(Document images with source code)
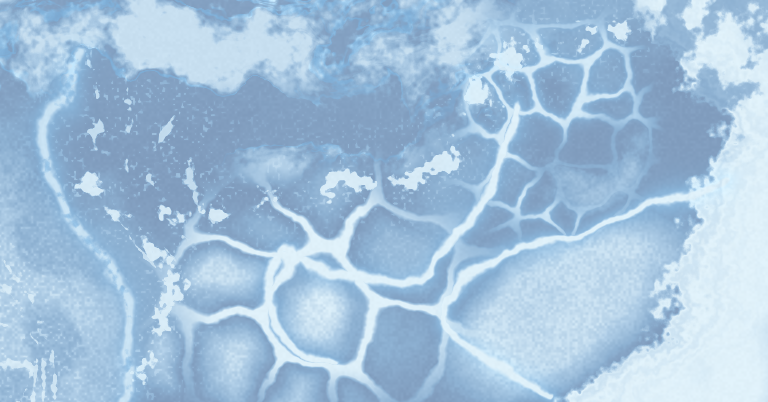
Write a Shadertoy shader that draws this texture.

```glsl
// Poured-paint marble in slate, sky and icy white: swirls, cell veins,
// splatter and a milky bank add to one tone that a colour ramp paints.
#define WARP .15
#define CELLS 4.3
#define NET 9.5
#define VEIN .013
#define GRAIN 150.

float hash(vec2 p) {
  vec3 q = fract(p.xyx * .1031);
  q += dot(q, q.yzx + 33.33);
  return fract((q.x + q.y) * q.z);
}

float noise(vec2 p) {
  vec2 i = floor(p), f = fract(p), e = vec2(0, 1);
  f = f * f * (3. - 2. * f);
  return mix(mix(hash(i), hash(i + e.yx), f.x),
             mix(hash(i + e), hash(i + e.yy), f.x), f.y);
}

float fbm(vec2 p) {
  float sum = 0., amp = .5;
  for (int i = 0; i < 6; i++, amp *= .5) {
    sum += amp * noise(p);
    p = mat2(1.6, 1.2, -1.2, 1.6) * p + 7.3;
  }
  return sum;
}

// Smooth step that may run either way
float fade(float a, float b, float x) {
  x = clamp((x - a) / (b - a), 0., 1.);
  return x * x * (3. - 2. * x);
}

// Distance to the walls of rounded Voronoi cells
float cellWall(vec2 p) {
  vec2 near = vec2(9);
  float wall = 1.;
  for (int k = 0; k < 50; k++) {
    vec2 c = floor(p) + vec2(k % 5 - 2, k / 5 % 5 - 2);
    vec2 r = c + vec2(hash(c), hash(c + 57.3)) - p, gap = r - near;
    if (k < 25) {
      if (dot(r, r) < dot(near, near)) near = r;
    } else if (dot(gap, gap) > 1e-4) {
      float d = dot(.5 * (r + near), normalize(gap));
      float h = max(1. - abs(d - wall) / .14, 0.);
      wall = min(wall, d) - h * h * .035;
    }
  }
  return wall;
}

// Distance to a cubic curve from a.xy to b.zw
float curve(vec2 p, vec4 a, vec4 b) {
  float best = 9.;
  vec2 last = a.xy;
  for (int i = 1; i < 15; i++) {
    float t = float(i) / 14., s = 1. - t;
    vec2 next = s*s*s*a.xy + 3.*s*t*(s*a.zw + t*b.xy) + t*t*t*b.zw;
    vec2 v = next - last, w = p - last;
    best = min(best, length(w - v * clamp(dot(w, v) / dot(v, v), 0., 1.)));
    last = next;
  }
  return best;
}

// Soft ellipse: centre in xy, radius in zw
float blob(vec2 p, vec4 e) { return fade(1.15, .6, length((p - e.xy) / e.zw)); }

float line(float d, float w) { return fade(w + 1. / iResolution.y, w * .35, d); }

vec3 ramp(float t) {
  vec3 c = mix(vec3(.505, .615, .745), vec3(.55, .69, .82), clamp(t * 5., 0., 1.));
  c = mix(c, vec3(.68, .8, .9), clamp(t * 2.5 - .5, 0., 1.));
  return mix(c, vec3(.89, .955, .985), clamp(t * 2.5 - 1.5, 0., 1.));
}

void mainImage(out vec4 fragColor, in vec2 fragCoord) {
  vec2 p = fragCoord / iResolution.xy * vec2(1.91, 1);
  vec2 q = p + WARP * (vec2(fbm(p * 4.), fbm(p * 4. + 31.7)) - .5);
  float rough = mix(fbm(p * 22.), noise(p * 95.), .22), grain = noise(p * GRAIN);
  float broad = fbm(p * 3.5 + 11.), fine = fbm(q * 8.);

  // Slate ground, lighter at the lower left
  float pool = fade(.1, -.1, q.x - .34 + .35 * q.y) * fade(.7, .5, q.y);
  float tone = .22 * fade(.4, .7, broad) + pool * (.12 + .3 * fade(.4, .65, fine));

  // Pale cells, shaded at their walls
  float wall = cellWall(q * CELLS + .2) / CELLS;
  float puddle = blob(q, vec4(1.46, .58, .17, .12));
  float milk = max(.8 * blob(q, vec4(.66, .17, .33, .28)), .38 * blob(q, vec4(.9, .38, .34, .2)));
  milk = max(milk * fade(0., .085, wall), .5 * puddle * fade(.35, .65, fine));
  vec2 tilt = mat2(.9, -.43, .43, .9) * (q - vec2(1.4, .23));
  milk = max(milk, .83 * blob(tilt, vec4(0, 0, .34, .17)));
  tone = max(tone, milk * (.72 + .5 * broad)) + (grain - .5) * (.03 + .16 * max(milk, pool));

  // Swirled marble
  float bend = fbm(p * 3.2 + 4.);
  float swirl = fbm(p * vec2(3, 5.5) + 2.6 * vec2(bend, broad));
  float top = fade(.66, .82, q.y + .25 * bend - .12) * fade(1.45, 1.15, q.x);
  top = max(top, .8 * blob(q, vec4(.82, .65, .28, .1)));
  float thread = fade(.035, 0., abs(swirl - .52));
  float foam = fade(.49, .68, swirl + .35 * rough - .17);
  tone = mix(tone, .04 + .75 * foam + .3 * thread * rough, top);

  // Cell veins and a finer net
  float width = VEIN * (.35 + 1.2 * broad), net = cellWall(q * NET) / NET;
  float zone = blob(q, vec4(1.38, .67, .25, .3)) * (1. - .85 * puddle);
  float veins = line(wall, width) * blob(q, vec4(.8, .29, .44, .32));
  veins = max(veins, .85 * line(net, width * .55) * zone);

  // Long veins with a halo
  float edge = curve(q, vec4(.19, .84, 0, .55), vec4(.33, .42, .33, 0));
  float trunk = curve(q, vec4(1.78, .51, 1.5, .42), vec4(1.35, .38, 1.2, .34));
  trunk = min(trunk, curve(q, vec4(1.2, .34, 1.02, .28), vec4(1.1, .12, 1.38, .04)));
  trunk = min(trunk, curve(q, vec4(1.3, .72, 1.18, .5), vec4(1.15, .2, .72, .37)));
  trunk = min(trunk, curve(q, vec4(.72, .37, .66, .25), vec4(.72, .1, .85, .1)));
  veins = max(veins, line(trunk, width * 1.1));
  veins = max(veins, .75 * line(edge, width * 1.3) * fade(.3, .5, rough));
  float halo = max(exp(-90. * max(net, 0.)) * zone, exp(-45. * min(trunk, edge)));

  // Splattered bands, speckled arcs and dust
  float band = curve(q, vec4(1.53, .9, 1.1, .88), vec4(1.2, .48, .8, .53)), arcs = 9.;
  band = min(band, curve(q, vec4(.8, .53, .7, .56), vec4(.6, .45, .45, .5)));
  band = min(band, curve(q, vec4(.25, .55, .45, .45), vec4(.48, .2, .35, .08)));
  for (float k = 0.; k < 4.; k++) {
    arcs = min(arcs, curve(q, vec4(.2 + .1*k, .82 - .05*k, .2 + .08*k, .62),
                           vec4(.3 + .08*k, .5, .4 + .05*k, .3 + .05*k)));
    arcs = min(arcs, curve(q, vec4(-.1, .44 - .12*k, .1, .4 - .1*k), vec4(.1, .15, .19 - .07*k, -.05)));
  }
  float splash = fade(0., .09, rough - .42 - 5.4 * band);
  splash = max(splash, .85 * fade(0., .09, rough - .47 - 16. * arcs));
  float dust = exp(-14. * min(band, arcs + .02)) * fade(.7, .9, grain);
  splash = max(splash, .7 * dust * fade(.35, .55, rough));
  tone = mix(max(tone, .45 * halo), .97, max(veins, splash * .92));

  // Milky bank, banded at its shore, pitted near the top
  float dip = (q.y - .66) / .13;
  float shore = q.x - 1.48 - .12 * exp(-dip * dip) - .27 * fade(0., .2, q.y)
    + .13 * fade(.83, 1., q.y) + .16 * rough;
  float bands = (.5 + .5 * sin(shore * 95. + 9. * broad)) * exp(-9. * max(shore, 0.));
  float pits = fade(.53, .63, fbm(p * 9. + 3.) + .3 * rough - .15) * fade(.55, .75, p.y);
  float bank = .98 - .22 * bands - .65 * pits - .2 * fade(.5, .7, broad);
  tone = mix(tone, bank, fade(-.015, .025, shore));

  // Colour with cyan threads
  vec3 color = ramp(tone) + .018 * (grain - .5);
  color += vec3(-.04, .012, .04) * max(top * thread, halo * (1. - veins));
  fragColor = vec4(color, 1);
}
```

__TASK TO COMPLETE__: Scan the data above and copy each line containing the word "puddle".

__SOLUTION TO THIS EXERCISE__:
  float puddle = blob(q, vec4(1.46, .58, .17, .12));
  milk = max(milk * fade(0., .085, wall), .5 * puddle * fade(.35, .65, fine));
  float zone = blob(q, vec4(1.38, .67, .25, .3)) * (1. - .85 * puddle);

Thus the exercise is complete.